::: Dataset
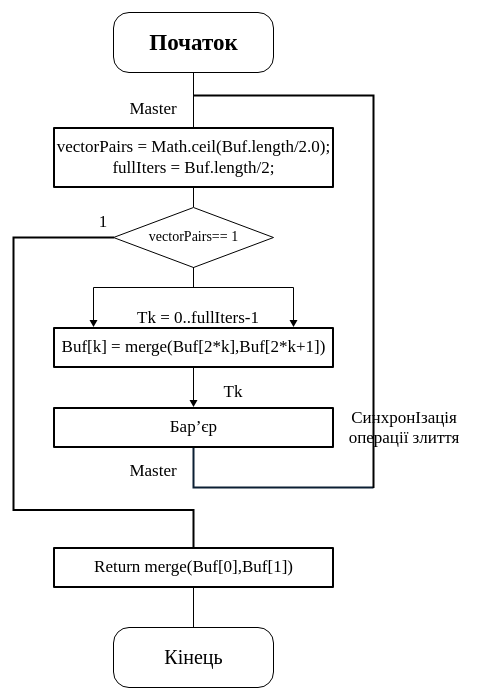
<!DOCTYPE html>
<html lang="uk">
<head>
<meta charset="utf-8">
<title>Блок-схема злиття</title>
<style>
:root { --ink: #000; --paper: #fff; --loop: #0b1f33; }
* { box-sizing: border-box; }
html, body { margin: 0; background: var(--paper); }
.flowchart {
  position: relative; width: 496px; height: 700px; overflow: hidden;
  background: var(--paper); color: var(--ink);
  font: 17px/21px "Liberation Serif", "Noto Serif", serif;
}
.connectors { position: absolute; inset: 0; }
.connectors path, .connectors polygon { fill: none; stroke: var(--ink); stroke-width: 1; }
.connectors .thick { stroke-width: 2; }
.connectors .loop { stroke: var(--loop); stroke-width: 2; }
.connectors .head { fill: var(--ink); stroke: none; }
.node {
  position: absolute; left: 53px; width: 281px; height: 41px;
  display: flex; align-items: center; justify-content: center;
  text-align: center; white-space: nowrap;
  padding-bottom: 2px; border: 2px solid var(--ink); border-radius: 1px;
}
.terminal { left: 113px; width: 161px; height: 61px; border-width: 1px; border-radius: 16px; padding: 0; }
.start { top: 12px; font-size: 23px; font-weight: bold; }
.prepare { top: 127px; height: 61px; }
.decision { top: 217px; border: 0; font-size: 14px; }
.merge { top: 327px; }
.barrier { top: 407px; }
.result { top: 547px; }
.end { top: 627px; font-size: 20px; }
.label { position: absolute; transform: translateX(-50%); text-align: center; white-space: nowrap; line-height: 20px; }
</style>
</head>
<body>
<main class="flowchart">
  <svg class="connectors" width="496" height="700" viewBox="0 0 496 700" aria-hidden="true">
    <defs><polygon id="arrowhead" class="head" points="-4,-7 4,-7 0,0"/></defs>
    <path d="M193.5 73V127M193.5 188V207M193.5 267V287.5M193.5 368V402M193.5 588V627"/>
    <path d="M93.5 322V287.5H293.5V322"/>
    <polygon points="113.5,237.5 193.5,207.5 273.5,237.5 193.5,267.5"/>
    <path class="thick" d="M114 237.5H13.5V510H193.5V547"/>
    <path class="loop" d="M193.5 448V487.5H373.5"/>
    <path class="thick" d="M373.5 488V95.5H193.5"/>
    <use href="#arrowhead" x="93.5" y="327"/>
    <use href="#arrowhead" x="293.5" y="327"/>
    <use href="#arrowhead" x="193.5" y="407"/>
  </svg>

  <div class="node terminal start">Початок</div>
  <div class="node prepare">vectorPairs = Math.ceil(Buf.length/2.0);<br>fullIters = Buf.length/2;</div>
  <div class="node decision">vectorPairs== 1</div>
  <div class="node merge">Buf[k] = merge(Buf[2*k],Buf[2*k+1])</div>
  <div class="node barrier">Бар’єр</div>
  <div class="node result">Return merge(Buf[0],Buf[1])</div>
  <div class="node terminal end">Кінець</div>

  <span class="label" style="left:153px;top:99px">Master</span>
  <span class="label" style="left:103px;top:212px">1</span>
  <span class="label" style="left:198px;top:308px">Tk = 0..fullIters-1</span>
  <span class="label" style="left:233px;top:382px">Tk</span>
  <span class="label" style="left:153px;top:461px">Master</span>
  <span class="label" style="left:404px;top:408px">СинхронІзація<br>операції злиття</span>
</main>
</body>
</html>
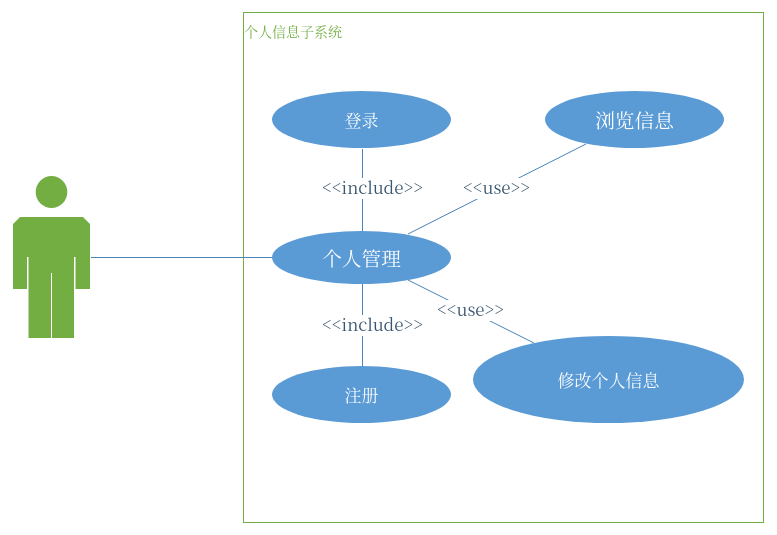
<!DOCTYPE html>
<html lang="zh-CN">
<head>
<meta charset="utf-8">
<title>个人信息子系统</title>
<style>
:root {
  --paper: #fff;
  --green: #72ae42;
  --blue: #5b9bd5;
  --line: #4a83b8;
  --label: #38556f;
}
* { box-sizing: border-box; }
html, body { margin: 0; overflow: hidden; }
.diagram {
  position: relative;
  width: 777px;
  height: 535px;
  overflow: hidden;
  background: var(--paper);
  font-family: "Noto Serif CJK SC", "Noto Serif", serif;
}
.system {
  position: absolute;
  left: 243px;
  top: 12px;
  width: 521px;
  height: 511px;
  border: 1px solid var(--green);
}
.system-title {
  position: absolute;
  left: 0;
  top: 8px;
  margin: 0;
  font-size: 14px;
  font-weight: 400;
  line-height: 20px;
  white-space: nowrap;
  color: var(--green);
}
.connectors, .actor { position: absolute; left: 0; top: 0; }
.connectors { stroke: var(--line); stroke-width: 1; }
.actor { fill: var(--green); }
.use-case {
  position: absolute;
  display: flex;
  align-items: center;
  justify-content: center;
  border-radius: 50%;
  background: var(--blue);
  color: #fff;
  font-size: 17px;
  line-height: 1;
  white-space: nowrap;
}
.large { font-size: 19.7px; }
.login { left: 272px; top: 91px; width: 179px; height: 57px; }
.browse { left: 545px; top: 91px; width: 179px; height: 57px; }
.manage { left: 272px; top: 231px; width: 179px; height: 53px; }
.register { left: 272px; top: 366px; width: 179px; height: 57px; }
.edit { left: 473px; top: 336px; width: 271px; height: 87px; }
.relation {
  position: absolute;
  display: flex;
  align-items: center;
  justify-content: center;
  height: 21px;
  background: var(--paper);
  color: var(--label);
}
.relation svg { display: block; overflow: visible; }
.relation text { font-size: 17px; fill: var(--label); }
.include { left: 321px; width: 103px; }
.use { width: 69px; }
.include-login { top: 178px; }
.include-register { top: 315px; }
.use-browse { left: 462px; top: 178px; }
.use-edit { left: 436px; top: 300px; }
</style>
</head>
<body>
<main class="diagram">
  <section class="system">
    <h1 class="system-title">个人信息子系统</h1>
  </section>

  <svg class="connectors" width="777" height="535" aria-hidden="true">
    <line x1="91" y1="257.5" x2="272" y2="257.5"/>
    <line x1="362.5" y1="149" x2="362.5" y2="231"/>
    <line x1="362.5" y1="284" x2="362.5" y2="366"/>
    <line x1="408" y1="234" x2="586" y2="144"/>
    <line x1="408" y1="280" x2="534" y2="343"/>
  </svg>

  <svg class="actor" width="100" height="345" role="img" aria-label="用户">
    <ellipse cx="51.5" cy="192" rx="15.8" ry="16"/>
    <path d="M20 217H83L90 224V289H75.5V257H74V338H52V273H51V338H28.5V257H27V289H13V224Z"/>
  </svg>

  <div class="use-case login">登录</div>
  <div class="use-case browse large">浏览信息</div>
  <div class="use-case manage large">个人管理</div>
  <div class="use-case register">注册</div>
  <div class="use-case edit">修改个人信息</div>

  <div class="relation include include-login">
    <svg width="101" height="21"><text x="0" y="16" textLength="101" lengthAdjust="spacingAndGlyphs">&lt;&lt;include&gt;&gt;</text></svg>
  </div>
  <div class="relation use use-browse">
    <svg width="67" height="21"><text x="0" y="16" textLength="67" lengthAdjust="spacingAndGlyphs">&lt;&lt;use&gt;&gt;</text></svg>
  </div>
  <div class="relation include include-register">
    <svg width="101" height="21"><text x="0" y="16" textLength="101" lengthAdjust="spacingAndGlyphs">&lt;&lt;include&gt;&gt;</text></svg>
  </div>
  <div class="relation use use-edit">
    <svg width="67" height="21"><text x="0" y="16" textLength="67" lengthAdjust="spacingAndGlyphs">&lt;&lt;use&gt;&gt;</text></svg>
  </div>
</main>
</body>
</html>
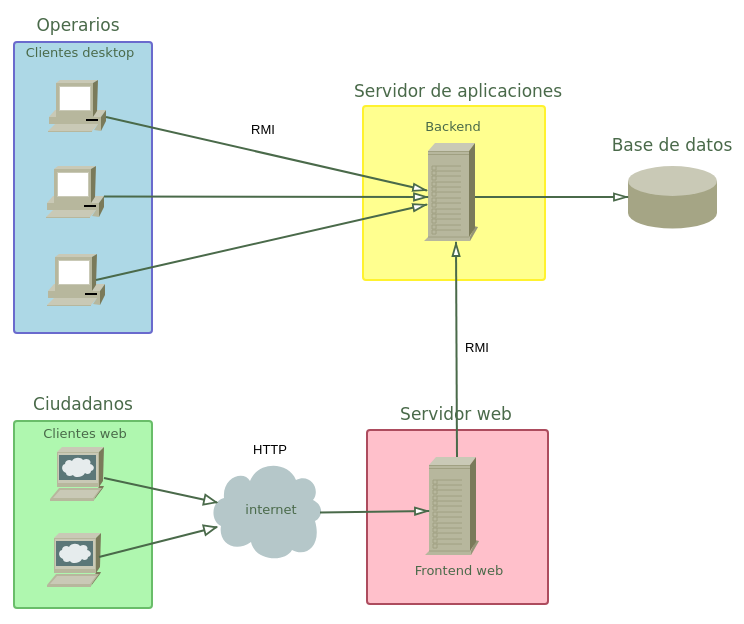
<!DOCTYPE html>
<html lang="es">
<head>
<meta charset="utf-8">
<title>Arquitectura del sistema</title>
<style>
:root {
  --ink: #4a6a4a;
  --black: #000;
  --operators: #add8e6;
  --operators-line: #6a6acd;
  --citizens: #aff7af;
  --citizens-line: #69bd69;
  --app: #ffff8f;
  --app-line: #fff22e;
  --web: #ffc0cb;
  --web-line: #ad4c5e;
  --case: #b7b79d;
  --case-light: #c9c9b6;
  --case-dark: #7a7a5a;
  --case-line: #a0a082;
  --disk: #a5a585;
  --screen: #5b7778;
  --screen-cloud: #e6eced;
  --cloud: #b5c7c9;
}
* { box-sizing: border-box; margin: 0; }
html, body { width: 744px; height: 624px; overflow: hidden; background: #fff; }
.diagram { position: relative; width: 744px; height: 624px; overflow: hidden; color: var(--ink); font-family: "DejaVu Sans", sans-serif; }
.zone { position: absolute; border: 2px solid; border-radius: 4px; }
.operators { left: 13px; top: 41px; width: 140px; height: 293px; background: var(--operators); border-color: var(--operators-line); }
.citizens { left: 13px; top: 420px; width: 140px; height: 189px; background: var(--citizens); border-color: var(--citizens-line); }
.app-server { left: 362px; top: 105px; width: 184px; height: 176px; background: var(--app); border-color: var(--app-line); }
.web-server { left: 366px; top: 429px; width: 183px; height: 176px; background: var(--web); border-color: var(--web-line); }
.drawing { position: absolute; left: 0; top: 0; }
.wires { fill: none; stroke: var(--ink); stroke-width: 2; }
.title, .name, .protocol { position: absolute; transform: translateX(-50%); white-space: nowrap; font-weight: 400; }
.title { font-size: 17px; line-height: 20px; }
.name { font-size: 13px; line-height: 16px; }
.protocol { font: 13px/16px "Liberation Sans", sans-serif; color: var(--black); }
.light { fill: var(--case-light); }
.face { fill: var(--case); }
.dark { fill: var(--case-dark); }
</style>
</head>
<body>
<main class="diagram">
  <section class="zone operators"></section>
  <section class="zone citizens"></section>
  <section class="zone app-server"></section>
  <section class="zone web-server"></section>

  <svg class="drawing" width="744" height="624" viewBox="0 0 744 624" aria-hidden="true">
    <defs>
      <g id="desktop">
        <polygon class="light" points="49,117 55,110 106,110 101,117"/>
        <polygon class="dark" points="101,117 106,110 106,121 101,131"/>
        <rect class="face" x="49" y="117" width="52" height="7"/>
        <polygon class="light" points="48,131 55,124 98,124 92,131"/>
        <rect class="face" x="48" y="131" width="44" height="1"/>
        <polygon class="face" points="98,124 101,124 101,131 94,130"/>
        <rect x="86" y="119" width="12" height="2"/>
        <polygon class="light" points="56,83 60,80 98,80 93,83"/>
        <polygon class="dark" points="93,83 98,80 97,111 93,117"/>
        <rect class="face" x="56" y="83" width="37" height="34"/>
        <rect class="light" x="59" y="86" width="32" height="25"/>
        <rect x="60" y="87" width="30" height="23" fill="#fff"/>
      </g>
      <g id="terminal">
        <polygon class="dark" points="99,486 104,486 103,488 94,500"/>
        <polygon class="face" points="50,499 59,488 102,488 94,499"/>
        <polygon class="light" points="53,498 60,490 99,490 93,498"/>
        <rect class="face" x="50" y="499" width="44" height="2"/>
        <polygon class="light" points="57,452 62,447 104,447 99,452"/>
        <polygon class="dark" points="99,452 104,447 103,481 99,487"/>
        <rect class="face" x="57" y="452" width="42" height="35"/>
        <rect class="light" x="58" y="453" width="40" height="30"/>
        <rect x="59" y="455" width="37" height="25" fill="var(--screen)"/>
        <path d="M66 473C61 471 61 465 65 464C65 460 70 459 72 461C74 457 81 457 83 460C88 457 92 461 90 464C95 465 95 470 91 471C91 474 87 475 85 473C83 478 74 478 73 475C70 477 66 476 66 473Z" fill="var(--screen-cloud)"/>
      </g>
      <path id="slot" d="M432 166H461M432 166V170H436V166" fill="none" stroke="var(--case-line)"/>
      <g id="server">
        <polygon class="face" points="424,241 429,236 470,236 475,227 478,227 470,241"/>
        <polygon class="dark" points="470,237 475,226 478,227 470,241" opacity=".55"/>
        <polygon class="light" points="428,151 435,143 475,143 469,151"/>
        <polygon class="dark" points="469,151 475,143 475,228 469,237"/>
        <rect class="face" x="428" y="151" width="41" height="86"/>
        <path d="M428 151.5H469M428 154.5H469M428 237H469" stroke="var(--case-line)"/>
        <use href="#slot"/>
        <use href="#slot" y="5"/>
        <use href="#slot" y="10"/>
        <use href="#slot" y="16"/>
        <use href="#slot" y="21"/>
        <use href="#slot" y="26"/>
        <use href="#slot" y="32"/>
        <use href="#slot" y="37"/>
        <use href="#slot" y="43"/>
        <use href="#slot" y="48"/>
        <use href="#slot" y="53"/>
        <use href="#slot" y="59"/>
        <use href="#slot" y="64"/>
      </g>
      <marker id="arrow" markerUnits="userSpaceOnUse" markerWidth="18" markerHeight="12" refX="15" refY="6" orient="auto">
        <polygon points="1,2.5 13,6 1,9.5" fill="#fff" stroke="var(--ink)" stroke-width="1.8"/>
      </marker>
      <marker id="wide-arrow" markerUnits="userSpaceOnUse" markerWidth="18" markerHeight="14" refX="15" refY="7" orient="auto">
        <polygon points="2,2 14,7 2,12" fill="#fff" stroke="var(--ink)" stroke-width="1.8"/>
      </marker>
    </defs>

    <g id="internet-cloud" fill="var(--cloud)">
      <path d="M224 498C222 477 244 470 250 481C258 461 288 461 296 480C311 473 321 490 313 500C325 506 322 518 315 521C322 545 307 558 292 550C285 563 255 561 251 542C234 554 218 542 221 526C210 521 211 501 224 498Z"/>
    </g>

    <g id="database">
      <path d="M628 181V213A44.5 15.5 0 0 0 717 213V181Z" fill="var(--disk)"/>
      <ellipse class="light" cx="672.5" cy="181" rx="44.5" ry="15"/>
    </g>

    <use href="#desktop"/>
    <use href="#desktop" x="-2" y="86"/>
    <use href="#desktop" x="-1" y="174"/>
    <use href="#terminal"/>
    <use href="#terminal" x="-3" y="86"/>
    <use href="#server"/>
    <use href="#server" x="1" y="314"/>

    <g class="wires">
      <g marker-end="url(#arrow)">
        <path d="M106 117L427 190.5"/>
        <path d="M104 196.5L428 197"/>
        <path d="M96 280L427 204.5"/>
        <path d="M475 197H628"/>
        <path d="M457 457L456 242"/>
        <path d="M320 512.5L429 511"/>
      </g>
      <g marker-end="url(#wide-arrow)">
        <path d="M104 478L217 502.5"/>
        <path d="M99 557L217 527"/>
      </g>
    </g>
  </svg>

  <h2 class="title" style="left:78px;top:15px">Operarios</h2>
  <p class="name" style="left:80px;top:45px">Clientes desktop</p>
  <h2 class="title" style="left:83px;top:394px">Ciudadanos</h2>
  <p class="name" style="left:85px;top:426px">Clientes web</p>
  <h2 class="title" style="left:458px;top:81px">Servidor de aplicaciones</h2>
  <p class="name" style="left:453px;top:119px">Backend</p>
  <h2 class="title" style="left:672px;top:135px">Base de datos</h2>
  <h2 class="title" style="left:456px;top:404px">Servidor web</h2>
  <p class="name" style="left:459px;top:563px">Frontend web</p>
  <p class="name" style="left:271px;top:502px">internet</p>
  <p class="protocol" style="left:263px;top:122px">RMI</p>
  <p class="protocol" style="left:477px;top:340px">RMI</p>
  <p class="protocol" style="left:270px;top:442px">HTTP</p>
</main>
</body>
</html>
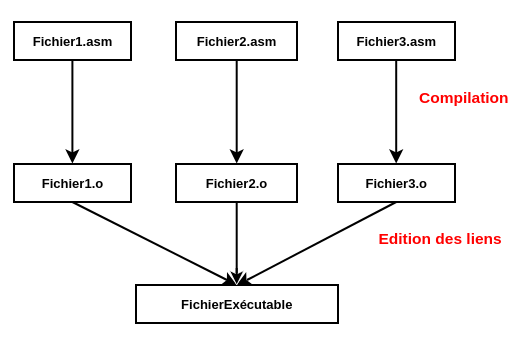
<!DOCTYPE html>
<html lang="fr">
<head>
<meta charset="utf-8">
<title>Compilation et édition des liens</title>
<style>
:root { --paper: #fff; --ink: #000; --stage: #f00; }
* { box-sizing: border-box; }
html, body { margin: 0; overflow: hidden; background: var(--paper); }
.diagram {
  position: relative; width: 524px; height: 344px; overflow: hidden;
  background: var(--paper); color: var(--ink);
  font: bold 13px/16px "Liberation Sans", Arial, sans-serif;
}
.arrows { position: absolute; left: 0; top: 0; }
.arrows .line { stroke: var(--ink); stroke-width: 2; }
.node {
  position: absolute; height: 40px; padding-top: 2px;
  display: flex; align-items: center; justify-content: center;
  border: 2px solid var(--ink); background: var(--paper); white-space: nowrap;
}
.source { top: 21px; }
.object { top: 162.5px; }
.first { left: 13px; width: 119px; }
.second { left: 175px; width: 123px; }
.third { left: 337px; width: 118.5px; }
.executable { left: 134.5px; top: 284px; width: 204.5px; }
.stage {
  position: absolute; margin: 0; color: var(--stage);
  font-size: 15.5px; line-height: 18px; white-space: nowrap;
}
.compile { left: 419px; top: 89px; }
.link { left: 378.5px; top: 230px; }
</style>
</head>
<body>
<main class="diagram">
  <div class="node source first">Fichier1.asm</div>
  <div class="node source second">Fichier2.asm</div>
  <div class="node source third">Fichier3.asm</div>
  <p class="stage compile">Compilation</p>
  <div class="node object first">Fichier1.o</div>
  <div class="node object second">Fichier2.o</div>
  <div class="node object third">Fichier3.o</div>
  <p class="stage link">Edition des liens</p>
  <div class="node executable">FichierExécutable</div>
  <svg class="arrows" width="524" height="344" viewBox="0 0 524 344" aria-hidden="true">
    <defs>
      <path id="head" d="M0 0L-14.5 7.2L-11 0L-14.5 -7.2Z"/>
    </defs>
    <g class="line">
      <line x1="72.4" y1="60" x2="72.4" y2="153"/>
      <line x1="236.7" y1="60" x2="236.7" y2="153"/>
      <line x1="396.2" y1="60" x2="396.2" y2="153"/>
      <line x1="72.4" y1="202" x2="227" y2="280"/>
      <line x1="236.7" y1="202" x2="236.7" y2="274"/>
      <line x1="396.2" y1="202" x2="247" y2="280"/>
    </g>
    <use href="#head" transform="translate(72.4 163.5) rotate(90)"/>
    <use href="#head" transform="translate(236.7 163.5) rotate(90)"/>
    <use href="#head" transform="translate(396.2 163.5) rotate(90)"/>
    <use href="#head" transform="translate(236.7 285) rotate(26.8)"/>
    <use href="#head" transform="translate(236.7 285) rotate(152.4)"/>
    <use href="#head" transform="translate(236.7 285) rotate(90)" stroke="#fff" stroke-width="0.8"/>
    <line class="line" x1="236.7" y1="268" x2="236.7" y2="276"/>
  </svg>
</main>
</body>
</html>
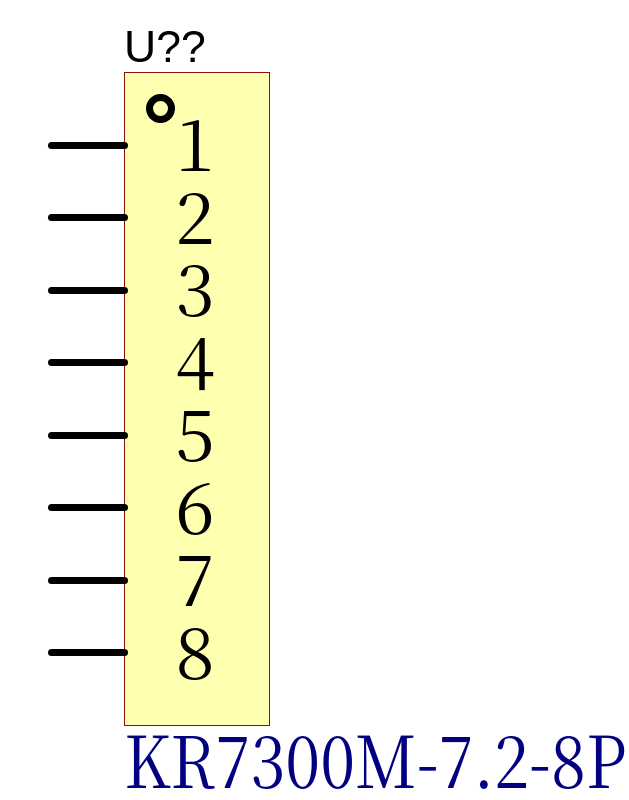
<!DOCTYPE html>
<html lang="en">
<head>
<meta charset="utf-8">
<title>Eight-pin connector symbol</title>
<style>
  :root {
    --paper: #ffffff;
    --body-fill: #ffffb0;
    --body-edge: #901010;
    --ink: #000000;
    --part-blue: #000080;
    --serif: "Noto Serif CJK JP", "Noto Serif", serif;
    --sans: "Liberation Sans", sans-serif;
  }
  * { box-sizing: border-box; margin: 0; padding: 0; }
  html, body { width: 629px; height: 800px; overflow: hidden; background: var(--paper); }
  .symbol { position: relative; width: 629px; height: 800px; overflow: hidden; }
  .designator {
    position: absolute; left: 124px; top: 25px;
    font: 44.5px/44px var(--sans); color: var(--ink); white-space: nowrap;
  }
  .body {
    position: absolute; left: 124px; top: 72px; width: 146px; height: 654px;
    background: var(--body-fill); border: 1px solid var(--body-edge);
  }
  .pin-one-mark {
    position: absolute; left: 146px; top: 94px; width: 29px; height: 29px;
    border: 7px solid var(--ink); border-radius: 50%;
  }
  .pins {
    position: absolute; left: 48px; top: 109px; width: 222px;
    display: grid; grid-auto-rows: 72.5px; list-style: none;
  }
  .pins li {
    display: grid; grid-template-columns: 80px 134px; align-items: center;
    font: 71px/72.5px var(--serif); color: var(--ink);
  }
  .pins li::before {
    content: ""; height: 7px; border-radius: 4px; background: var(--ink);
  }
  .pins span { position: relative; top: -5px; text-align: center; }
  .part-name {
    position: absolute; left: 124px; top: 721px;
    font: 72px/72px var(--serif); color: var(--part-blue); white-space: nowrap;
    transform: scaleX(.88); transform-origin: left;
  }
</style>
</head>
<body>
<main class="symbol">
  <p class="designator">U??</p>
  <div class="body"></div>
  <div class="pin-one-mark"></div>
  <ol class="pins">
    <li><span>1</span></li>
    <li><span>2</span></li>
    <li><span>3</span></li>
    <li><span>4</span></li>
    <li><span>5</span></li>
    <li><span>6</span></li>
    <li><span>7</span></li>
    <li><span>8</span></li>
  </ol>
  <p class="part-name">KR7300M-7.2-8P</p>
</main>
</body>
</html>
::::::
» **Work instructions**
When the word "relative" shows up in a line of the entries, pull that line out.

» **Answer to this problem**
  position: relative; width: 496px; height: 700px; overflow: hidden;
  position: relative;
.diagram { position: relative; width: 744px; height: 624px; overflow: hidden; color: var(--ink); font-family: "DejaVu Sans", sans-serif; }
  position: relative; width: 524px; height: 344px; overflow: hidden;
  .symbol { position: relative; width: 629px; height: 800px; overflow: hidden; }
  .pins span { position: relative; top: -5px; text-align: center; }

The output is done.